### Source information
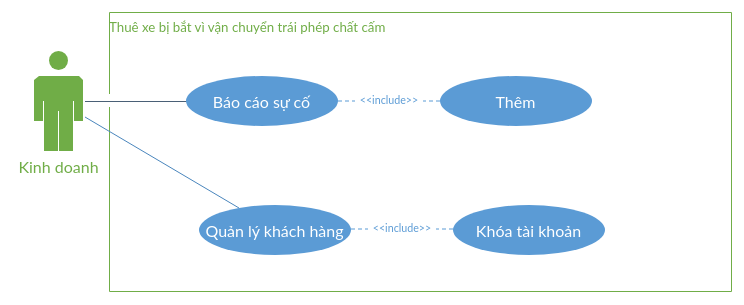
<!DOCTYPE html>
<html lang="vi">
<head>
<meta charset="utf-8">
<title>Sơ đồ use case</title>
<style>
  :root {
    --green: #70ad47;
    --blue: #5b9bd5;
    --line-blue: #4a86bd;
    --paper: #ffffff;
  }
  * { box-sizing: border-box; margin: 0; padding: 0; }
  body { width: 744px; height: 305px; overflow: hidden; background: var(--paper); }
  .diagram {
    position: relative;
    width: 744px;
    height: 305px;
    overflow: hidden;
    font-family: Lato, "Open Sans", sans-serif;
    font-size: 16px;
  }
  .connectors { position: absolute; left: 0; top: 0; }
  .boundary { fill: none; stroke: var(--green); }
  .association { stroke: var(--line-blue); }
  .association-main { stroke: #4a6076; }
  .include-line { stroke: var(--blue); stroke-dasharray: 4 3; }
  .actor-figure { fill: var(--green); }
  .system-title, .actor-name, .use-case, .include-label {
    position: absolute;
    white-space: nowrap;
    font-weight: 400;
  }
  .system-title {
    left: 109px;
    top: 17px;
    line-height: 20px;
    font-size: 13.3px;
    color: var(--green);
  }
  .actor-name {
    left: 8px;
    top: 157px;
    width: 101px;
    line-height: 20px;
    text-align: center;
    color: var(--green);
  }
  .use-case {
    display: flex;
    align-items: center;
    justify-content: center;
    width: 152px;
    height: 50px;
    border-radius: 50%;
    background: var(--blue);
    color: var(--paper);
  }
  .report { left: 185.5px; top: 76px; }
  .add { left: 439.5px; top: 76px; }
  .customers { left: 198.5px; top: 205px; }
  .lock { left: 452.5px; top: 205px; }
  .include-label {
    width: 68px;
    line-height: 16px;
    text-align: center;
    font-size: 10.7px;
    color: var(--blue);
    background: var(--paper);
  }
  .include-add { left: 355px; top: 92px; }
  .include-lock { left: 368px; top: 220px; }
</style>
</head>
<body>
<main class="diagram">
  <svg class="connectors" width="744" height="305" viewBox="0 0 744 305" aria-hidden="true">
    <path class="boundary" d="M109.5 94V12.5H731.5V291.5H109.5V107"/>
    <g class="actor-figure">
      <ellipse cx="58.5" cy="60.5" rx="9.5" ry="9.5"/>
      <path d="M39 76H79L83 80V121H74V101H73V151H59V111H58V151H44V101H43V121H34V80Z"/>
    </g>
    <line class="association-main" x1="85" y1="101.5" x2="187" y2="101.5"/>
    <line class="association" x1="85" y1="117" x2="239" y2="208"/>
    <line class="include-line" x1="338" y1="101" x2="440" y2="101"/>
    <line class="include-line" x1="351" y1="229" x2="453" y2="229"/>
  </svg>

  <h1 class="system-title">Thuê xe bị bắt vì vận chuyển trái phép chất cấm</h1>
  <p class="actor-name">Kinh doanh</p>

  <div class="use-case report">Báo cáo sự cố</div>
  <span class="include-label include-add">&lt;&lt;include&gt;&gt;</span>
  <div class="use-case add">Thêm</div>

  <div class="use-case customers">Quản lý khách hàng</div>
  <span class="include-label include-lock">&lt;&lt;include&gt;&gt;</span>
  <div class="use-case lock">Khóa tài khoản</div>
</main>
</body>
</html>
==
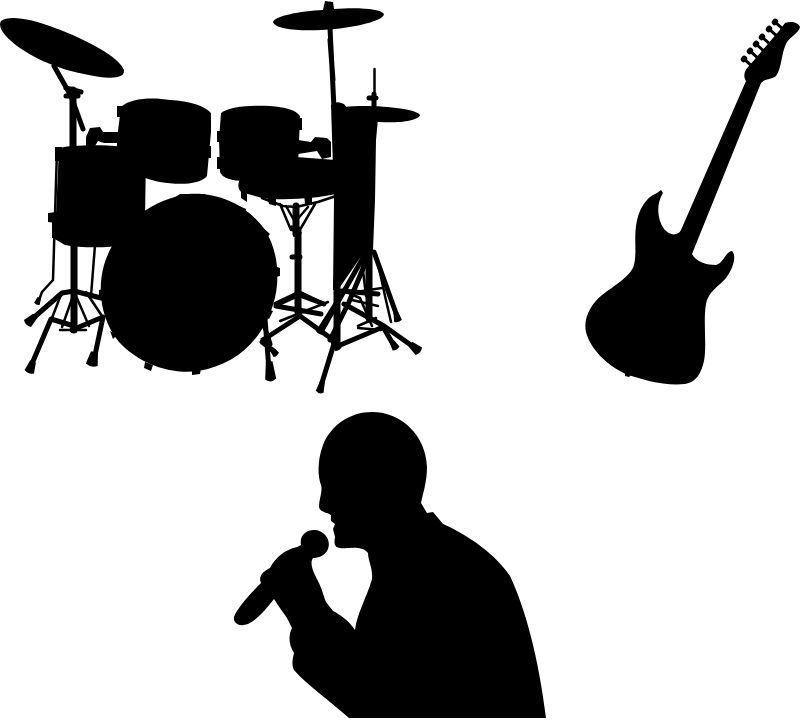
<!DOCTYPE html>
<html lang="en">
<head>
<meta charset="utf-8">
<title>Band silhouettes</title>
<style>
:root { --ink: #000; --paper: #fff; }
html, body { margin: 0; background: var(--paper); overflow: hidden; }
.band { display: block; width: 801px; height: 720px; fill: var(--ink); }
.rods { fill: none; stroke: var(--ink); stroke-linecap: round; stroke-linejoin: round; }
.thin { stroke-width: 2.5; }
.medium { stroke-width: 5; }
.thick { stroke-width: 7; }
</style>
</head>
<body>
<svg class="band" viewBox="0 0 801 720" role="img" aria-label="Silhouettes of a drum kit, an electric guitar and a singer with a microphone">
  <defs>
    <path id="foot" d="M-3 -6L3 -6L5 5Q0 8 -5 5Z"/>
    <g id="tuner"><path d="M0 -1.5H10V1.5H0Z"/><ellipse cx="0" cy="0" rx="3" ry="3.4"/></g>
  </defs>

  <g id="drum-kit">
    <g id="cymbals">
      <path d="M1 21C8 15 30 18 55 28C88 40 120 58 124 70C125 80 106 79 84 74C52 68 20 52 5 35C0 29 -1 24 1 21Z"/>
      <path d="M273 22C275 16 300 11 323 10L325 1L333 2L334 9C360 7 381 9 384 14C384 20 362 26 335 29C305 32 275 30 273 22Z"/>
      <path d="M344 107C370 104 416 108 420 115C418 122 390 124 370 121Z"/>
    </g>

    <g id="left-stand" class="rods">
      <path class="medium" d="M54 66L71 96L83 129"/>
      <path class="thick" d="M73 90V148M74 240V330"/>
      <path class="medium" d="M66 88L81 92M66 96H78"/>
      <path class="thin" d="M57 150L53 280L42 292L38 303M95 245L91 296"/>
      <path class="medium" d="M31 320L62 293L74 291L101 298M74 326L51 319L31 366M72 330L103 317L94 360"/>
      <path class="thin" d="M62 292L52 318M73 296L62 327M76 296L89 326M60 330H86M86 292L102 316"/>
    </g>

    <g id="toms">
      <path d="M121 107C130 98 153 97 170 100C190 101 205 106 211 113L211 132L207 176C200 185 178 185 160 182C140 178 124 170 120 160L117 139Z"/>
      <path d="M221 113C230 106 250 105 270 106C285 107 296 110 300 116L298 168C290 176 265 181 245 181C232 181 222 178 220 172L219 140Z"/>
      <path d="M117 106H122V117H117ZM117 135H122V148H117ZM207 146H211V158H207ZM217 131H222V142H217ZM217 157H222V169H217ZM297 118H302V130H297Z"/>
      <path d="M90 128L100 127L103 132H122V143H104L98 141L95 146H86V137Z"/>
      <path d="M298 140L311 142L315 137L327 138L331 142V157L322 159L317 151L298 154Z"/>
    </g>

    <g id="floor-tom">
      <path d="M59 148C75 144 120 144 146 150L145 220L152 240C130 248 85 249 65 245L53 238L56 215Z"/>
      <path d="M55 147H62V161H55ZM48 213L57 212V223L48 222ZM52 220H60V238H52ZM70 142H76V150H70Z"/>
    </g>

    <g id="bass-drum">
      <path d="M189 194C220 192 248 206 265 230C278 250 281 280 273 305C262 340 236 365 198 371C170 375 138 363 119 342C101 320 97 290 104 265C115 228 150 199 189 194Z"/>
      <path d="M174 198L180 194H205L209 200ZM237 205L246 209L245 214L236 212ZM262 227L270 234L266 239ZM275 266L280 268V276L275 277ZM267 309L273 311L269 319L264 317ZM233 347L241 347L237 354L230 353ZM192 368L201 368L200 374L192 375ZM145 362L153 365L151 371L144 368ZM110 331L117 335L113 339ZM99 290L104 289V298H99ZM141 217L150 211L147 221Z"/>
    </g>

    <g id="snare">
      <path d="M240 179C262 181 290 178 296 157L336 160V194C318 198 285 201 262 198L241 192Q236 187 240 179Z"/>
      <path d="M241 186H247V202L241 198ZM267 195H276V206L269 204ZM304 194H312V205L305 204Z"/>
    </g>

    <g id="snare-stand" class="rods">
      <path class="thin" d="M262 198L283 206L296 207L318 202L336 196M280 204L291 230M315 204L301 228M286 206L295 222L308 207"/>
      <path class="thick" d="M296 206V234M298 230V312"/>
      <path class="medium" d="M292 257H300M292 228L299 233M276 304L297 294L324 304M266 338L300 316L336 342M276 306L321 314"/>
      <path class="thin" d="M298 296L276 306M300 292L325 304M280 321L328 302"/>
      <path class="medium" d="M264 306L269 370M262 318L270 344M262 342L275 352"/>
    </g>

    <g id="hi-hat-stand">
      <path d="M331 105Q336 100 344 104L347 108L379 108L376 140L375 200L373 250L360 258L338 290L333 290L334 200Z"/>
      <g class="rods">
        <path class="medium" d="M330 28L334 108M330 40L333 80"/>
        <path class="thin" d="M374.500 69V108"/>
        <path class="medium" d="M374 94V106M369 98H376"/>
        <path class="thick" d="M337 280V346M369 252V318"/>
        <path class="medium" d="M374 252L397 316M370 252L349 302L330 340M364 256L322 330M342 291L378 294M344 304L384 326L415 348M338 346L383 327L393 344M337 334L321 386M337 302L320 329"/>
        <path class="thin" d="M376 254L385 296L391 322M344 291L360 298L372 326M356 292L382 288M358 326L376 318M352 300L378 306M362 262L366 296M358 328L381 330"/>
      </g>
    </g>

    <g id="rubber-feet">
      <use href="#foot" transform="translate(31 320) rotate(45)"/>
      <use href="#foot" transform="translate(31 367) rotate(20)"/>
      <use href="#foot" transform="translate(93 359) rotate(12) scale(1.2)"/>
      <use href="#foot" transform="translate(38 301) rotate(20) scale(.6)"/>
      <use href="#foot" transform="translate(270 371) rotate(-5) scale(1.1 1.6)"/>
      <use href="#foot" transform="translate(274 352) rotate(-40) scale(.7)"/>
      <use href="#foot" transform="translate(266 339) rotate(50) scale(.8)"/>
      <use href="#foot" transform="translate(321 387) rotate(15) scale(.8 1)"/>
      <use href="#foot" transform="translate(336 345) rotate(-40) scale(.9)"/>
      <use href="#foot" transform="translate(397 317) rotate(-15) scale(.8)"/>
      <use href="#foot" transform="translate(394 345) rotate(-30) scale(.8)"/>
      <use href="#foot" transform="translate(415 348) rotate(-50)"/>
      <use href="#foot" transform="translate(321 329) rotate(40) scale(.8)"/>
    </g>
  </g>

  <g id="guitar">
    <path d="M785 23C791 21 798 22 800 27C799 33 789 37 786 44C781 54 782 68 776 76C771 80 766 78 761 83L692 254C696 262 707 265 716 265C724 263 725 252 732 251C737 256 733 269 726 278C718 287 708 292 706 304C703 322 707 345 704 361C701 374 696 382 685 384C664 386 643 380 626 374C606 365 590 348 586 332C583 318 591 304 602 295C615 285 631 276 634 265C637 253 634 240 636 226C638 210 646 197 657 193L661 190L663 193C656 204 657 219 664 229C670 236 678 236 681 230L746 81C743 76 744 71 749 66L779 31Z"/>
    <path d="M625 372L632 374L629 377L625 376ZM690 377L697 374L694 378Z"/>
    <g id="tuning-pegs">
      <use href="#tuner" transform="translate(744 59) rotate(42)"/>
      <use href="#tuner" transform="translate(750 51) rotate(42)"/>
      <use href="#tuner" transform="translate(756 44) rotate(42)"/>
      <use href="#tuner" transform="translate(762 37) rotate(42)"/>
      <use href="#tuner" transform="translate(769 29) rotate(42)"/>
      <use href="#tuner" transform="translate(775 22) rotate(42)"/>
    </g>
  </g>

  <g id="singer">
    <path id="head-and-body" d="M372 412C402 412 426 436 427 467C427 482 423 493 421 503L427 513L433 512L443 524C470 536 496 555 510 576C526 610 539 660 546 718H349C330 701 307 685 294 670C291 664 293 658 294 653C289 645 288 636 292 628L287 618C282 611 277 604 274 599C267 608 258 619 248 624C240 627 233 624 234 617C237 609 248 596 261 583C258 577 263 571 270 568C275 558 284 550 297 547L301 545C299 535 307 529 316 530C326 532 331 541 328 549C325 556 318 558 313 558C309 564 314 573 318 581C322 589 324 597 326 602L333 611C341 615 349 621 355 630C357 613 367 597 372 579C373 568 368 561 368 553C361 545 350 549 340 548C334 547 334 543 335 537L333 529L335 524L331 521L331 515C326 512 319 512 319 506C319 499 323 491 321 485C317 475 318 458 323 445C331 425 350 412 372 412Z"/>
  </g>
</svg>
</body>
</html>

### Work to complete
Filter the records above for lines with "viewBox".

### Finished task
  <svg class="connectors" width="744" height="305" viewBox="0 0 744 305" aria-hidden="true">
<svg class="band" viewBox="0 0 801 720" role="img" aria-label="Silhouettes of a drum kit, an electric guitar and a singer with a microphone">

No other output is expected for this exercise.